ACTIVITY
Report all lines in the records that hold the string "none".

*** DATA PROVIDED Section Begins ***

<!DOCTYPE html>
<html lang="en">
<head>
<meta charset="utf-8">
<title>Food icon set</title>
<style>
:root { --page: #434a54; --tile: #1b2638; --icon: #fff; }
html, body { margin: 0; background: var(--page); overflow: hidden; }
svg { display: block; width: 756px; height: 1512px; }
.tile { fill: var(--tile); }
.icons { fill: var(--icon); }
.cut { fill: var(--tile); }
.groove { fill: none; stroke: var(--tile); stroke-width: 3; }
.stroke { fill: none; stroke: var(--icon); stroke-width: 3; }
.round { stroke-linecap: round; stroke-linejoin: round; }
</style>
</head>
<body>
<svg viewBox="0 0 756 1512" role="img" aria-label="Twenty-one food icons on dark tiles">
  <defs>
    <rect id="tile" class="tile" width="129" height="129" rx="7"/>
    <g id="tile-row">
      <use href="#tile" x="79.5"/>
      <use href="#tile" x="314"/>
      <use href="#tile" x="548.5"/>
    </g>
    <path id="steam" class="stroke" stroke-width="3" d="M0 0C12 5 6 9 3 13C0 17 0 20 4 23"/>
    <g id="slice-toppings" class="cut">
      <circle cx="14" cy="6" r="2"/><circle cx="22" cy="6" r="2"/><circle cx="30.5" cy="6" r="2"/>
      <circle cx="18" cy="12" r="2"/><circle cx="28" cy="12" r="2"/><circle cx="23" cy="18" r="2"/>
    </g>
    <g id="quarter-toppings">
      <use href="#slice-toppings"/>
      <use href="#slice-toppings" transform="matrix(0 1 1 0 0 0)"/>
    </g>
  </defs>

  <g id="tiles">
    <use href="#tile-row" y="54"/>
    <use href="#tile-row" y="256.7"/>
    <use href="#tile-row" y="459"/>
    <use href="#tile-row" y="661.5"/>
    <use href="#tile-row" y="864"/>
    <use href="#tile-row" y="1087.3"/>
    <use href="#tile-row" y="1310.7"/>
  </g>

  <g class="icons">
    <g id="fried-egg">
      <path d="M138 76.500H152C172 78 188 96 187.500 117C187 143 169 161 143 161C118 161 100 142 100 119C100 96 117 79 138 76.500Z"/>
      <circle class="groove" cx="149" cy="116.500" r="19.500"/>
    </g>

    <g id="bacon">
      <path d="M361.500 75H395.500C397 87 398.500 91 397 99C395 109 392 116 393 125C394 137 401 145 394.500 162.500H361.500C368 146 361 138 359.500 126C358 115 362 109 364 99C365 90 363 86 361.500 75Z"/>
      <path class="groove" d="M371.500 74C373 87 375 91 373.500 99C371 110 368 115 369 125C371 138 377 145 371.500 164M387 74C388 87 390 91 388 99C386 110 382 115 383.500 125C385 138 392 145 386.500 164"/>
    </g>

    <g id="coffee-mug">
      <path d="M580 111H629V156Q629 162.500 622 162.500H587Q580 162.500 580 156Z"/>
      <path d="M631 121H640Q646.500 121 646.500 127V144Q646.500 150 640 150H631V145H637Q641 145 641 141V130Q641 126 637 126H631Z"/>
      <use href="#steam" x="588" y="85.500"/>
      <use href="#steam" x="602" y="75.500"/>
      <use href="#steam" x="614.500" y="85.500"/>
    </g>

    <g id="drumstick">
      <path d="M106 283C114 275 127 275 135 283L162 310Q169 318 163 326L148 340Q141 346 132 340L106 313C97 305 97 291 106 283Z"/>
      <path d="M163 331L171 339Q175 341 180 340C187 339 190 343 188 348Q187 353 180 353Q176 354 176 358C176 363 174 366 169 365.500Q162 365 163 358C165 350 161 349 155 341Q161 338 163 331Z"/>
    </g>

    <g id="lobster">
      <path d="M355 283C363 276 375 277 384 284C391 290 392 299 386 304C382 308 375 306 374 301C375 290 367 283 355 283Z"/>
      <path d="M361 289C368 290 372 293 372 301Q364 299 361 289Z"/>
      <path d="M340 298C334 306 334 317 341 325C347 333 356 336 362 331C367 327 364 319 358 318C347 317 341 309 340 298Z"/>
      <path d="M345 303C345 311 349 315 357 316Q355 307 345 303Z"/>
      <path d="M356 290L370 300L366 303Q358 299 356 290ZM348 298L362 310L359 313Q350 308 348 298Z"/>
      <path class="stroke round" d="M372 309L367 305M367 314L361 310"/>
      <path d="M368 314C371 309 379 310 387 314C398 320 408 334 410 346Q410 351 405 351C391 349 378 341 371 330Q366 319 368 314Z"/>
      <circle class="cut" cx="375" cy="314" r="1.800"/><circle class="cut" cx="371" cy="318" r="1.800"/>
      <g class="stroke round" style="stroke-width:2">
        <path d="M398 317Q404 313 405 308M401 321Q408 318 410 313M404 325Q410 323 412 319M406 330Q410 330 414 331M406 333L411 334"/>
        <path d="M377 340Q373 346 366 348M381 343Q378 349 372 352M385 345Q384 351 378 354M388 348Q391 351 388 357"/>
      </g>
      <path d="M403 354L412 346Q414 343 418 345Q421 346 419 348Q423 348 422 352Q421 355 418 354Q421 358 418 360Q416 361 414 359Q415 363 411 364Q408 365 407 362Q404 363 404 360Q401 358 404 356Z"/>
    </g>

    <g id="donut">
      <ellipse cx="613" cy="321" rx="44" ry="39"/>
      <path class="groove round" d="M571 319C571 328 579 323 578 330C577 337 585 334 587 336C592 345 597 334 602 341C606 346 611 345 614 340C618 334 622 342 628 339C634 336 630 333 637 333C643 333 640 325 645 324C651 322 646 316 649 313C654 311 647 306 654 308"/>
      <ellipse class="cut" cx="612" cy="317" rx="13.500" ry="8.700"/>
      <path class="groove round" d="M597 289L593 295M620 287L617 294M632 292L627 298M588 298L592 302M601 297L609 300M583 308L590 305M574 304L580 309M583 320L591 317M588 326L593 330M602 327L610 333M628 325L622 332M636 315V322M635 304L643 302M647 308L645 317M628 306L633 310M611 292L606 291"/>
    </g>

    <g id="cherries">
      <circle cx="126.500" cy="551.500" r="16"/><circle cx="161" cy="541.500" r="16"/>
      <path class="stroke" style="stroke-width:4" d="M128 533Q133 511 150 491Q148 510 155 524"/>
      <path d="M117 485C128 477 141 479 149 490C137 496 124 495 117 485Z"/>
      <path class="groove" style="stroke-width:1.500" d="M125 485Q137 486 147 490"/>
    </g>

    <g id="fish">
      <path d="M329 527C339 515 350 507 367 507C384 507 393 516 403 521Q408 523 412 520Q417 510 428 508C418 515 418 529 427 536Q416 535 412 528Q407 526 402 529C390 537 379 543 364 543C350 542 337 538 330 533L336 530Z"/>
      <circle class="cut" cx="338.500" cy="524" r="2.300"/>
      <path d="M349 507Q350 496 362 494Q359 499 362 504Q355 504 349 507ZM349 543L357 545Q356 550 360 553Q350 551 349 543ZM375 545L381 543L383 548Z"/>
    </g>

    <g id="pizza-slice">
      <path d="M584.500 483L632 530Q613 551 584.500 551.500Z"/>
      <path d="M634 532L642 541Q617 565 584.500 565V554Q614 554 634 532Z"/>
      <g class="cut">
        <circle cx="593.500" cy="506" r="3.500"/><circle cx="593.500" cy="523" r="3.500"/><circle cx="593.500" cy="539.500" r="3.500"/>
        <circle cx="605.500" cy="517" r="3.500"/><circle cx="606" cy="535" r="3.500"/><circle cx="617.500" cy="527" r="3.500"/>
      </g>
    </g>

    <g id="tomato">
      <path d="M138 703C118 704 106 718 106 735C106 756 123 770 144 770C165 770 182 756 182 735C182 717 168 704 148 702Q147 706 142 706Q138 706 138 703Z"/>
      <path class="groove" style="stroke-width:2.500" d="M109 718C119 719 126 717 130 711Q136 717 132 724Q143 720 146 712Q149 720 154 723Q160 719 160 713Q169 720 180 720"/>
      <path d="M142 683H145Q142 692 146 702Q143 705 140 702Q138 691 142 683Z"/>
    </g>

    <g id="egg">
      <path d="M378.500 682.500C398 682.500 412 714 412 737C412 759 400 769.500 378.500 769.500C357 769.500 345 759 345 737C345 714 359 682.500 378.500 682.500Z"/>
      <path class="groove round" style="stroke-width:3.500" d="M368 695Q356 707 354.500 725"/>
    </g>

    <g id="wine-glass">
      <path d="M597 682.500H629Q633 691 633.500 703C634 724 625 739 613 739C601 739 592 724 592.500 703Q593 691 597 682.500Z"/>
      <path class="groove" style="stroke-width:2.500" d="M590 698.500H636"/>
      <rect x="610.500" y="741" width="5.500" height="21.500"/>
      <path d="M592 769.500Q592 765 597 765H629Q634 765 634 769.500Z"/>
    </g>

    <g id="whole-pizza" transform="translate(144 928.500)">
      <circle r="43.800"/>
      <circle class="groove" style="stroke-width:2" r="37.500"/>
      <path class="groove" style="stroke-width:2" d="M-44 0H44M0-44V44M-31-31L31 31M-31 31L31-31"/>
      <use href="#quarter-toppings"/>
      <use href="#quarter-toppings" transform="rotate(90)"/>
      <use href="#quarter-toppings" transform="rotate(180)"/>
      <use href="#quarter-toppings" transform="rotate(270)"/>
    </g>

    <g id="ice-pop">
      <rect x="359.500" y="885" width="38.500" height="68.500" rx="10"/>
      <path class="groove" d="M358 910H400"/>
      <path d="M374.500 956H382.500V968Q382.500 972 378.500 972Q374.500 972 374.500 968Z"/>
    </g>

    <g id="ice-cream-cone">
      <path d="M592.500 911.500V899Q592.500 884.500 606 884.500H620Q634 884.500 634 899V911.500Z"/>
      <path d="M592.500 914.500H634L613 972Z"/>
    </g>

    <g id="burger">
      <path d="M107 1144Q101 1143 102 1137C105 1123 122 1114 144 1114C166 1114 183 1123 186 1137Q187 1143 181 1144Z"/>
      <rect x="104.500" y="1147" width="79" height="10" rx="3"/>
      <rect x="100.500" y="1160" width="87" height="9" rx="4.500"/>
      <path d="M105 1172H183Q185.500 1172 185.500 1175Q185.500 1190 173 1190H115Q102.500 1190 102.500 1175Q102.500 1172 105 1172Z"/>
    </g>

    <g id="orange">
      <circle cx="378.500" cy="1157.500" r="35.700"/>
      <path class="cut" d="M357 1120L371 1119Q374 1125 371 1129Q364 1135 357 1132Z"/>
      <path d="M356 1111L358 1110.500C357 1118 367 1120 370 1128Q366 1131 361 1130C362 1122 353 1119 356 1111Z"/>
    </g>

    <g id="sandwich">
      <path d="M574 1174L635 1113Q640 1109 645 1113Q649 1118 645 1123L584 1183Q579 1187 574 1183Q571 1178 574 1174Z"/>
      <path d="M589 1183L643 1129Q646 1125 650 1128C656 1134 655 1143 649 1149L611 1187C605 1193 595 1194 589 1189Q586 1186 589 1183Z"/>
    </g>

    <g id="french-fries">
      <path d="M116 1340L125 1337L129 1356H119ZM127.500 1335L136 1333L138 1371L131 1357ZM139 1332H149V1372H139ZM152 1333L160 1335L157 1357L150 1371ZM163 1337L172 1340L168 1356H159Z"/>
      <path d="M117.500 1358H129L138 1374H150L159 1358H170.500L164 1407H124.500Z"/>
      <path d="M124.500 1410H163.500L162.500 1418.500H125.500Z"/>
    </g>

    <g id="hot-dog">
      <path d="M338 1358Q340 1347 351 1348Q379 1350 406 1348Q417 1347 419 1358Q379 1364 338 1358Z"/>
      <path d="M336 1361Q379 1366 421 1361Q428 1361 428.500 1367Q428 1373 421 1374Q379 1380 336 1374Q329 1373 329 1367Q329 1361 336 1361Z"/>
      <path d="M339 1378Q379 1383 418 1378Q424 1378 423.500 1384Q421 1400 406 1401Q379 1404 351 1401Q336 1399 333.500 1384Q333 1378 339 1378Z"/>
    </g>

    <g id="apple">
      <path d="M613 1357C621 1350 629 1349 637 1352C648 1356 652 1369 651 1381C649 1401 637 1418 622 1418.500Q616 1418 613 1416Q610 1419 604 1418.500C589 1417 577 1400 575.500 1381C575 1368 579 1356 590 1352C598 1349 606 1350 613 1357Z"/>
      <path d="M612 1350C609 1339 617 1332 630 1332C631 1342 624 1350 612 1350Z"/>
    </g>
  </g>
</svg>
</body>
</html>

*** DATA PROVIDED Section Ends ***

SOLUTION BELOW
.groove { fill: none; stroke: var(--tile); stroke-width: 3; }
.stroke { fill: none; stroke: var(--icon); stroke-width: 3; }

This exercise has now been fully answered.